People’s Light makes its home on a seven-acre piece of land with an impressive pedigree that stretches back hundreds of years. Native Americans called the property and the surrounding acreage the “The Dark Valley” due to the trees and undergrowth that once blanketed the land. In 1621, Welsh immigrants settled in the area, and in 1704, named it Whiteland Township after Whiteland Gardens in Flintshire, Wales.
In 1709, Governor William Penn signed 1,000 acres in East Whiteland Township over to the Malin family, whose forebears had recently immigrated to Pennsylvania from Cheshire, England and Armagh, Ireland. A nearby road (joining Conestoga and Lancaster Avenues) still bears the family’s name and marks the location of their homestead, Malin Hall. On September 15, 1777, the Malin family allowed General George Washington to use their home as his headquarters. His troops had just suffered a horrific defeat at the Battle of the Brandywine. They camped around Malin Hall and along Swedesford Road up to the White Horse Inn three-and-a-half miles away. Washington then prepared for an impending encounter with British General William Howe. Luckily, tumultuous weather forestalled the “Battle of the Clouds”, and the Continental Army packed up and moved on.
In 1790, the Malin family built the structure that we now call “The Farmhouse”. It served as a private boys’ school, the first school in East Whiteland Township. In 1820 or thereabouts, the structure was redesigned and the barn, now our Haas Stage, was erected. The frame portion of the house was added on during the Civil War. The Malin family held on to the property for over 227 years. In 1936, visual artist and U.S. Marine Corps sergeant C. Gager Phillips, Jr. bought the property, but as Phillips was only the second owner, he had to dig up the original land grants of 1709 to clear the title.
In 1979, People’s Light bought the property from Phillips and became the third owner in 269 years. People’s Light serves as one of Pennsylvania’s largest professional non-profit theatres. In our 8-9 play season, we present stories drawn from ancient times through tomorrow that have direct relevance to our communities and their concerns.
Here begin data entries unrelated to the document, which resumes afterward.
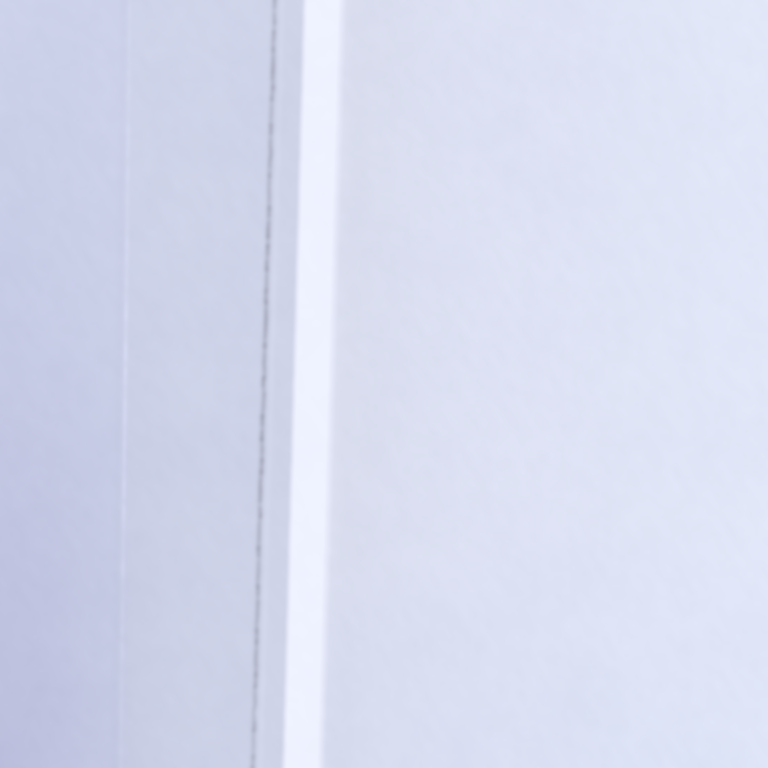
Give the GLSL for this texture, as a Shadertoy shader.

```glsl
// Pale lavender wall with a leaning bright trim, a soft dark seam and a faint crease.
#define WALL_COLOR vec3(0.871, 0.889, 0.960)
#define PANEL_COLOR vec3(0.803, 0.824, 0.908)
#define SHADE_COLOR vec3(0.742, 0.756, 0.862)
#define TRIM_COLOR vec3(0.934, 0.948, 1.0)
#define SEAM_COLOR vec3(0.62, 0.63, 0.70)
#define LEAN 0.0275
#define EDGE_BLUR 0.0052
#define GRAIN 0.004
#define MOTTLE 0.016
#define FIBER 0.009

float hash(vec2 p) {
    vec3 q = fract(vec3(p.xyx) * 0.1031);
    q += dot(q, q.yzx + 33.33);
    return fract((q.x + q.y) * q.z);
}

float valueNoise(vec2 p) {
    vec2 cell = floor(p), f = fract(p);
    f = f * f * (3.0 - 2.0 * f);
    float low = mix(hash(cell), hash(cell + vec2(1, 0)), f.x);
    float high = mix(hash(cell + vec2(0, 1)), hash(cell + vec2(1, 1)), f.x);
    return mix(low, high, f.y);
}

float fbm(vec2 p) {
    float sum = 0.0, weight = 0.5;
    for (int i = 0; i < 3; i++) {
        sum += weight * (valueNoise(p) - 0.5);
        p = mat2(0.8, 0.6, -0.6, 0.8) * p * 2.1 + 7.3;
        weight *= 0.5;
    }
    return sum;
}

float edge(float d, float blur) {
    return smoothstep(-blur, blur, d);
}

float ridge(float d, float width) {
    return exp(-d * d / (width * width));
}

void mainImage(out vec4 fragColor, in vec2 fragCoord) {
    vec2 uv = fragCoord / iResolution.xy;
    float blur = max(EDGE_BLUR, 0.7 / iResolution.x);

    // Slanted lines, measured as horizontal distances
    float wobble = 0.0014 * (valueNoise(vec2(3.0, uv.y * 70.0)) - 0.5);
    float crease = uv.x - (0.157 + 0.012 * uv.y);
    float seam = uv.x - (0.329 + 0.029 * uv.y) - wobble;
    float trimLeft = uv.x - (0.369 + LEAN * uv.y) - 0.4 * wobble;
    float trimRight = uv.x - (0.4185 + LEAN * uv.y) + 0.4 * wobble;

    // Left panels: darker toward the lower left corner
    float corner = smoothstep(0.28, -0.02, uv.x) * mix(1.0, 0.12, smoothstep(0.0, 0.95, uv.y));
    vec3 panel = mix(PANEL_COLOR, SHADE_COLOR, corner);
    panel += vec3(-0.002, -0.002, 0.008) * (1.0 - edge(crease, 0.014));
    panel += 0.014 * (uv.y - 0.5);

    // Strip between seam and trim
    panel = mix(panel, vec3(0.812, 0.828, 0.908), edge(seam, 0.006));

    // Right wall: soft shade beside the trim, lighter toward the far side
    float away = max(trimRight, 0.0);
    vec3 wall = WALL_COLOR - vec3(0.030, 0.032, 0.036) * exp(-away * 8.0);
    wall += vec3(0.012, 0.017, 0.011) * smoothstep(0.25, 0.58, away);
    wall -= vec3(0.012, 0.010, 0.003) * smoothstep(0.35, 0.0, uv.y);

    // Faint crease, clearest at mid height
    float creaseGlow = valueNoise(vec2(9.0, uv.y * 95.0));
    float creaseFade = 0.35 + 0.65 * ridge(uv.y - 0.5, 0.28);
    panel += 0.034 * (0.45 + 0.7 * creaseGlow) * creaseFade * ridge(crease, 0.0034);
    panel -= 0.008 * ridge(crease + 0.008, 0.006);

    // Soft seam, continuous with small darker flecks
    float fleck = valueNoise(vec2(21.0, uv.y * 140.0));
    float seamFade = 0.7 + 0.3 * valueNoise(vec2(5.0, uv.y * 9.0));
    float seamInk = (0.38 + 0.36 * fleck) * seamFade * ridge(seam, 0.0040);
    panel = mix(panel, SEAM_COLOR, seamInk);
    panel += 0.012 * ridge(seam - 0.010, 0.004);

    // Diagonal fibers, soft grain and broad mottling
    vec2 along = vec2(uv.x + 0.6 * uv.y, uv.y - 0.6 * uv.x);
    float fibers = valueNoise(along * vec2(80.0, 42.0)) - 0.5;
    float grain = valueNoise(uv * 135.0 + 40.0) - 0.5;
    float mottle = fbm(uv * 12.0);
    vec3 relief = MOTTLE * mottle * vec3(1.0, 1.0, 0.7) + FIBER * fibers + GRAIN * grain;

    // Bright trim with soft sides and a narrow halo on its right
    vec3 color = mix(panel, wall, edge(trimRight, blur)) + relief;
    float trim = edge(trimLeft, blur) * (1.0 - edge(trimRight, blur * 1.3));
    color = mix(color, TRIM_COLOR + 0.5 * relief, trim);
    color += 0.024 * exp(-away * 90.0) * edge(trimRight, blur);

    fragColor = vec4(clamp(color, 0.0, 1.0), 1.0);
}
```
At People’s Light we enhance our stage work with a variety of Surround Activities that connect us with many Delaware Valley communities near our seven-acre Malvern campus. Arts Discovery extends our mission with school residencies, student matinees and a broad array of theatre classes for grades K through 12. New Play Frontiers explores our American identity by commissioning leading playwrights to create plays informed by meaningful stories of nearby populations, and simultaneously develops audiences with a stake in the work. Community Matters sparks dialogue about vital social issues with free staged readings and town hall-style discussions co-hosted by the Theatre and local service organizations. We serve 80,000 patrons, guests, students, and community members each year.
The Farmhouse and Bistro are a for-profit wholly owned subsidiary of People’s Light. We thank you for your patronage and want you to know that each time you visit the Bistro or have an event at The Farmhouse, you are indeed supporting the Theatre and its programs.